*** INPUT DATA Section Begins ***

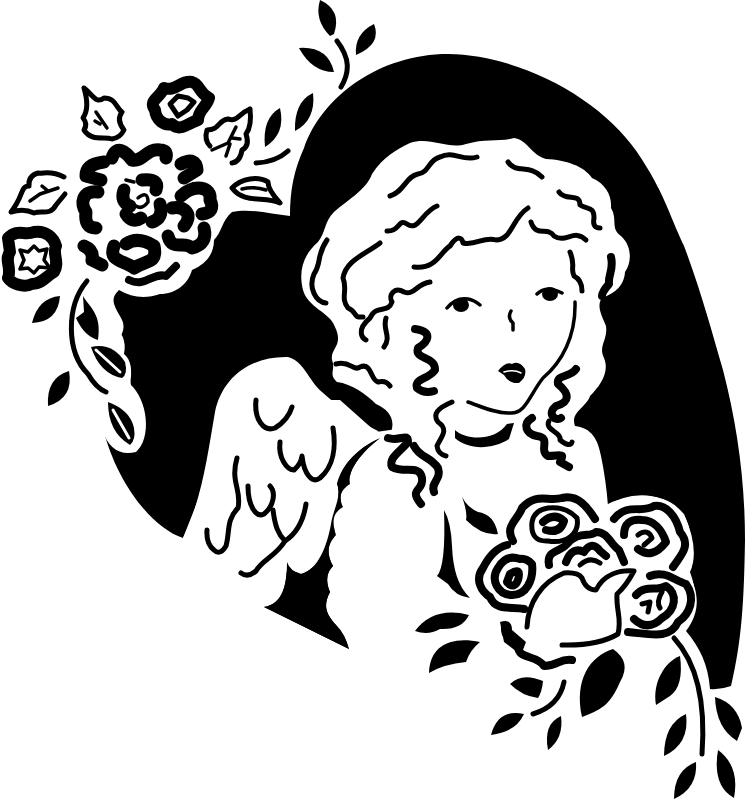
<!DOCTYPE html>
<html lang="en">
<head>
<meta charset="utf-8">
<title>Angel with roses</title>
<style>
:root{--ink:#000;--paper:#fff}
html,body{margin:0;background:var(--paper);overflow:hidden}
svg{display:block;width:747px;height:800px}
.ink{fill:var(--ink)}
.paper{fill:var(--paper)}
.line{fill:none;stroke:var(--ink);stroke-width:5;stroke-linecap:round;stroke-linejoin:round}
.fine{stroke-width:3.5}
.bold{stroke-width:8}
.petal{stroke-width:13}
.vein{fill:none;stroke:var(--paper);stroke-width:3;stroke-linecap:round}
</style>
</head>
<body>
<svg viewBox="0 0 747 800" role="img" aria-label="Angel with curly hair and a bouquet of roses in front of a black heart">

<g id="heart">
<path class="ink" d="M290 216C290 190 294 170 304 148C322 96 380 54 448 54C520 55 600 98 637 152C664 192 668 212 684 246C700 288 712 332 723 370C737 424 745 480 745 540C744 600 742 640 731 686Q720 690 710 689C708 664 700 648 686 631C702 610 698 590 688 572C694 550 692 520 678 508C664 494 636 492 606 505L560 420L390 430L376 432L340 400L285 400L210 470L183 538C152 528 116 482 103 428C112 420 128 416 130 400C134 384 128 368 118 352C114 338 128 334 122 320C116 308 108 300 119 290C132 298 146 299 160 294C176 294 188 284 192 270C206 264 214 254 214 240C222 232 222 220 232 212C250 208 270 214 290 216Z"/>
<path class="ink" d="M380 438C358 448 342 464 337 484C342 496 333 510 331 524C327 546 318 570 301 574Q290 571 287 562C287 582 284 604 264 607L349 649Q345 634 336 625C324 612 324 604 330 592C325 580 327 572 333 566C325 552 329 542 336 535C331 520 334 512 343 507C337 495 343 488 350 484C347 470 362 452 380 438Z"/>
</g>

<g id="angel-silhouette" class="paper">
<path d="M183 538C202 500 208 452 215 412C222 378 250 356 288 357C304 361 308 380 322 392C342 410 360 422 378 431L380 438C358 448 342 464 337 484C342 500 332 546 318 566L290 573L183 538Z"/>
<path d="M335 327C330 312 308 308 303 290C298 270 304 254 318 242C326 232 324 222 334 212C350 198 366 190 372 174C384 156 396 150 410 143C430 136 448 150 466 144C486 138 500 142 514 138C528 140 530 154 546 159C566 160 584 166 592 178C606 184 612 196 611 208C618 220 610 228 621 236C632 246 632 262 625 272C624 288 612 294 602 298C596 306 602 316 606 326C608 340 598 346 604 358C610 372 600 386 590 396C586 408 570 412 575 426C592 428 598 440 601 456Q606 480 608 506L560 560L440 600L349 649L332 590L335 520L350 476L388 438C398 422 390 410 376 404C366 394 352 384 337 382C328 374 336 370 332 360C330 348 344 346 335 327Z"/>
</g>

<g id="sleeve-scallops">
<path class="ink" d="M380 438C358 448 342 464 337 484C342 496 333 510 331 524C327 546 318 570 301 574Q290 571 287 562C287 582 284 604 264 607L349 649Q345 634 336 625C324 612 324 604 330 592C325 580 327 572 333 566C325 552 329 542 336 535C331 520 334 512 343 507C337 495 343 488 350 484C347 470 362 452 380 438Z"/>
</g>

<g id="wing-feathers" class="line">
<path d="M256 400C254 420 264 432 275 428Q288 420 292 407"/>
<path d="M280 442C278 458 287 470 294 470Q301 464 302 456C304 474 312 484 320 478C334 466 336 446 333 428"/>
<path d="M248 486C248 506 256 518 264 514C274 506 276 492 270 486"/>
<path d="M273 510C275 526 278 534 285 541Q302 530 306 504"/>
<path d="M237 458C230 482 242 490 238 508C226 520 230 532 226 546Q220 556 214 550Q206 544 207 530"/>
<path d="M285 541C276 556 262 560 256 571Q248 578 241 573"/>
</g>

<g id="hair" class="line">
<path d="M327 240C316 256 322 262 314 274C308 288 316 302 326 303"/>
<path d="M380 243C366 254 346 260 343 278C348 290 340 298 348 308C358 312 352 318 363 317"/>
<path d="M390 196C404 192 406 176 418 174C430 172 428 160 440 157C454 150 462 162 477 157"/>
<path d="M508 162C516 174 530 164 542 177"/>
<path d="M387 231C400 232 398 218 407 224C418 232 422 212 437 206"/>
<path d="M414 267C436 270 440 252 450 246C458 234 462 238 463 243C476 246 484 236 496 240C512 240 512 218 528 208"/>
<path d="M531 222C536 238 548 226 554 236C566 244 574 228 586 240"/>
<path d="M559 192C566 202 580 192 580 205C588 210 594 206 594 218Q592 228 600 228"/>
<path d="M570 252C576 266 570 268 574 276Q582 280 582 291"/>
<path class="bold" d="M611 257C614 270 608 274 609 284Q602 292 602 296"/>
<path d="M430 282C416 284 414 296 404 292C394 286 388 296 392 302C388 314 376 304 370 318C356 330 362 338 366 340"/>
<path d="M386 318C382 330 392 336 384 347"/>
<path d="M336 364C350 360 354 372 360 367C372 362 370 380 378 382Q386 380 390 386"/>
<path class="bold" d="M415 329C434 332 428 342 418 348C414 360 436 356 435 370C428 380 414 378 417 388Q424 394 434 391"/>
<path d="M452 402C438 408 432 414 438 422C450 430 440 438 437 446Q438 454 446 456"/>
<path class="bold" d="M388 438C400 442 408 432 408 442C400 452 388 458 392 467C404 474 420 464 422 478C424 492 408 488 421 504"/>
<path class="bold" d="M414 446C420 458 430 456 438 468C442 480 430 482 434 492"/>
<path class="bold" d="M576 369C570 378 556 374 558 384C570 394 570 402 556 406C546 414 556 422 561 418"/>
<path class="bold" d="M532 418C522 424 526 434 537 436C552 438 538 450 548 456C560 456 566 452 560 462L569 467"/>
<path d="M549 421C544 430 562 432 560 440Q570 448 572 442"/>
</g>

<g id="face">
<path class="line fine" d="M575 302C576 336 562 362 543 378C530 394 526 414 510 413C496 414 480 406 468 402"/>
<path class="line fine" d="M447 308Q456 297 468 299Q474 300 480 305M537 294Q546 285 562 293"/>
<ellipse class="ink" cx="461" cy="305" rx="8" ry="7"/>
<ellipse class="ink" cx="550" cy="294" rx="8" ry="7"/>
<path class="line fine" d="M511 311Q507 318 513 323L513 330"/>
<path class="ink" d="M498 371Q506 361 512 364Q519 360 525 369Q527 377 519 383Q509 384 504 375Z"/>
<path class="vein" style="stroke-width:1.5" d="M504 372Q514 369 521 373"/>
<path class="ink" d="M455 430C466 440 494 442 507 424L514 423L509 439C492 450 468 450 455 438Z"/>
</g>

<g id="dress-folds">
<path class="ink" d="M444 510Q451 522 452 546C453 570 458 586 470 598Q455 596 448 584L437 576Q446 566 444 510Z"/>
<path class="ink" d="M460 491Q468 512 466 520Q482 536 498 534Q494 514 478 512Q464 506 460 491Z"/>
</g>

<g id="bouquet">
<path class="paper" d="M510 520Q520 490 560 492L600 508Q650 480 684 514Q700 550 690 572Q704 610 680 636L640 650L570 668L510 650L476 590Z"/>
<g class="line">
<path class="bold" d="M513 541C504 526 518 520 522 508C536 492 548 502 562 498C578 494 588 508 595 519"/>
<path d="M532 522Q530 542 548 541C566 544 580 534 577 518Q566 506 548 508Q534 510 532 522Z"/>
<path class="bold" d="M543 522Q554 512 564 521Q560 534 546 530"/>
<path class="bold" d="M614 519C628 502 642 514 654 506C666 504 676 516 680 532C692 546 680 556 673 567"/>
<path class="bold" d="M624 535Q624 518 642 520C654 520 662 530 666 542Q652 560 638 549"/>
<path d="M638 535Q648 528 652 538L644 545"/>
<path class="bold" d="M507 545C496 548 488 558 483 568C474 580 482 592 490 597C496 612 512 606 524 609"/>
<path class="bold" d="M520 559Q506 554 498 568C490 580 498 594 511 595C526 596 534 580 532 564Q526 558 520 559Z"/>
<path class="bold" d="M510 574Q522 566 518 580Q514 590 507 582Z"/>
<path class="bold" d="M549 565C546 550 560 552 566 545C578 530 590 538 596 532C608 532 610 544 619 550L624 562"/>
<path class="bold" d="M566 562Q572 546 584 552Q592 540 600 551L606 556"/>
<path d="M580 565Q590 556 600 563"/>
<path class="bold" d="M650 576C664 570 674 580 686 584C696 598 690 614 678 622C670 640 650 634 628 632"/>
<path class="bold" d="M636 595C646 584 656 592 666 586C678 594 676 610 662 618Q648 632 634 619"/>
<path d="M642 604L650 602L648 612M662 592Q656 602 660 608"/>
<path d="M527 627C528 602 542 582 564 573Q578 572 582 578Q586 590 596 590C604 574 620 570 634 571Q626 586 617 594C616 612 622 618 618 634Q598 646 562 645"/>
<path class="bold" d="M505 626C504 644 518 634 518 646C518 660 536 654 544 666C558 666 560 658 572 660"/>
</g>
<path class="ink" d="M500 622Q512 618 512 630L526 642L521 655L504 642Z"/>
</g>

<g id="bouquet-leaves" class="ink">
<path d="M415 631Q434 606 469 615Q462 630 440 629Q428 636 415 631Z"/>
<path d="M429 673C430 646 450 636 480 642Q470 650 466 662Q444 664 429 673Z"/>
<path d="M582 717C574 680 590 656 613 649Q632 662 620 682C610 706 600 710 582 717Z"/>
<path d="M510 684Q522 672 543 681Q542 692 538 698Q522 696 510 684Z"/>
<path d="M491 735Q498 708 524 714Q516 732 491 735Z"/>
<path d="M548 750Q543 724 561 716Q564 738 548 750Z"/>
<path d="M656 705C652 684 664 662 680 656Q684 686 670 696Z"/>
<path d="M664 756Q664 724 686 714Q690 744 664 756Z"/>
<path d="M674 799Q674 770 696 762Q698 788 674 799Z"/>
<path d="M715 697Q738 704 742 728L737 741Q716 728 715 697Z"/>
<path d="M718 750Q740 766 734 798Q712 786 718 750Z"/>
</g>
<path class="line" d="M674 638C696 662 706 700 702 754M564 682C560 702 546 710 533 714"/>

<g id="rose-corner">
<g id="large-rose" class="line petal">
<path d="M112 158C116 144 126 152 132 160C144 162 146 148 160 150Q168 150 166 158"/>
<path d="M104 162Q86 164 86 176L101 180"/>
<path d="M98 192C82 190 80 204 86 212Q84 228 96 228"/>
<path d="M181 164Q196 156 197 170L184 178"/>
<path d="M181 196C194 184 212 186 210 200Q216 212 202 214"/>
<path d="M172 208C184 206 194 214 184 226"/>
<path d="M114 246C108 262 124 260 134 268C146 260 158 264 154 246Q138 236 126 244"/>
<path d="M168 236C172 252 184 240 192 248Q208 244 204 228"/>
<path d="M84 246Q94 250 92 260L102 265"/>
<path class="bold" d="M129 280C146 288 152 272 166 276L176 266"/>
<path d="M124 190Q120 202 130 206M142 180Q160 178 156 190M126 214Q132 224 141 218M160 204Q164 218 152 222"/>
<path class="line fine" d="M138 198Q148 190 148 202Q142 210 136 206M134 182L126 180"/>
</g>
<g id="small-roses" class="line">
<path class="petal" style="stroke-width:12" d="M155 110C148 100 160 98 164 88C176 92 180 80 192 82C200 84 198 92 209 98C206 108 198 110 198 120C186 124 180 132 172 124C164 126 156 120 155 110Z"/>
<path d="M170 104L178 96L188 98L194 102L187 110L178 116L174 110Z"/>
<path class="petal" style="stroke-width:12" d="M8 238C18 228 24 236 34 232C46 230 54 238 56 246C52 254 60 262 54 272C46 276 42 284 32 284C24 288 12 284 8 278C12 268 4 260 10 252Z"/>
<path class="fine" d="M20 250L28 252L34 246L39 251L47 249L44 260L50 268L39 267L34 273L28 268L20 269L24 260Z"/>
</g>
<g id="rose-leaves" class="line">
<path d="M84 88C94 96 96 104 104 98C116 98 116 108 122 112Q116 120 124 130Q120 138 112 139C104 136 92 142 84 130Q88 124 83 118Q90 108 84 88Z"/>
<path class="fine" d="M96 112L107 128M100 124L95 121"/>
<path d="M250 109C238 114 238 122 228 119C218 120 220 130 207 130Q204 140 210 146M250 109Q252 126 246 134Q250 146 242 150Q240 162 232 163"/>
<path class="fine" d="M236 127L228 143L212 150M232 138L240 139M226 156L230 144"/>
<path d="M64 177C50 170 44 174 38 173Q28 176 29 186C20 186 24 196 11 212Q24 208 34 213C42 210 50 216 56 205L65 194"/>
<path class="fine" d="M58 188L40 194L30 201M48 191L42 186"/>
<path d="M232 188C242 178 258 176 268 182Q268 190 280 203C264 196 244 204 232 188Z"/>
<path class="fine" d="M242 189Q254 186 266 190"/>
</g>
</g>

<g id="trailing-sprig">
<path class="paper" d="M78 282C104 276 108 302 110 324Q128 334 124 354Q134 362 130 384C148 400 152 438 136 452Q112 458 102 430L86 360L68 310Z"/>
<path class="line" d="M87 281C66 306 66 352 88 374Q96 388 106 392"/>
<g class="ink">
<path d="M83 296C90 308 102 314 98 340Q84 336 76 318L84 312Z"/>
<path d="M91 347Q112 342 125 362Q128 374 122 378Q100 374 91 347Z"/>
<path d="M108 402Q130 410 134 428Q136 440 130 445Q108 432 108 402Z"/>
<path d="M32 323Q38 298 60 296Q58 322 32 323Z"/>
<path d="M48 406Q46 378 69 371Q74 398 48 406Z"/>
</g>
<path class="vein" d="M96 350L120 372M113 410L129 438"/>
</g>

<g id="top-sprig">
<path class="line" d="M337 41C350 58 350 72 341 87M256 163Q276 162 288 151"/>
<g class="ink">
<path d="M320 0Q342 10 334 34L330 36Q314 20 320 0Z"/>
<path d="M356 55Q354 34 374 24Q382 44 356 55Z"/>
<path d="M299 48Q328 46 334 72Q312 72 299 48Z"/>
<path d="M265 147Q262 118 280 108Q286 134 265 147Z"/>
<path d="M295 131Q294 102 313 93Q316 120 295 131Z"/>
</g>
</g>
</svg>
</body>
</html>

*** INPUT DATA Section Ends ***

* [WHAT YOU ARE ASKED TO DO]: Only lines holding the word "width" belong in the answer; copy all of them from the records.

* [FINISHED TASK]:
svg{display:block;width:747px;height:800px}
.line{fill:none;stroke:var(--ink);stroke-width:5;stroke-linecap:round;stroke-linejoin:round}
.fine{stroke-width:3.5}
.bold{stroke-width:8}
.petal{stroke-width:13}
.vein{fill:none;stroke:var(--paper);stroke-width:3;stroke-linecap:round}
<path class="vein" style="stroke-width:1.5" d="M504 372Q514 369 521 373"/>
<path class="petal" style="stroke-width:12" d="M155 110C148 100 160 98 164 88C176 92 180 80 192 82C200 84 198 92 209 98C206 108 198 110 198 120C186 124 180 132 172 124C164 126 156 120 155 110Z"/>
<path class="petal" style="stroke-width:12" d="M8 238C18 228 24 236 34 232C46 230 54 238 56 246C52 254 60 262 54 272C46 276 42 284 32 284C24 288 12 284 8 278C12 268 4 260 10 252Z"/>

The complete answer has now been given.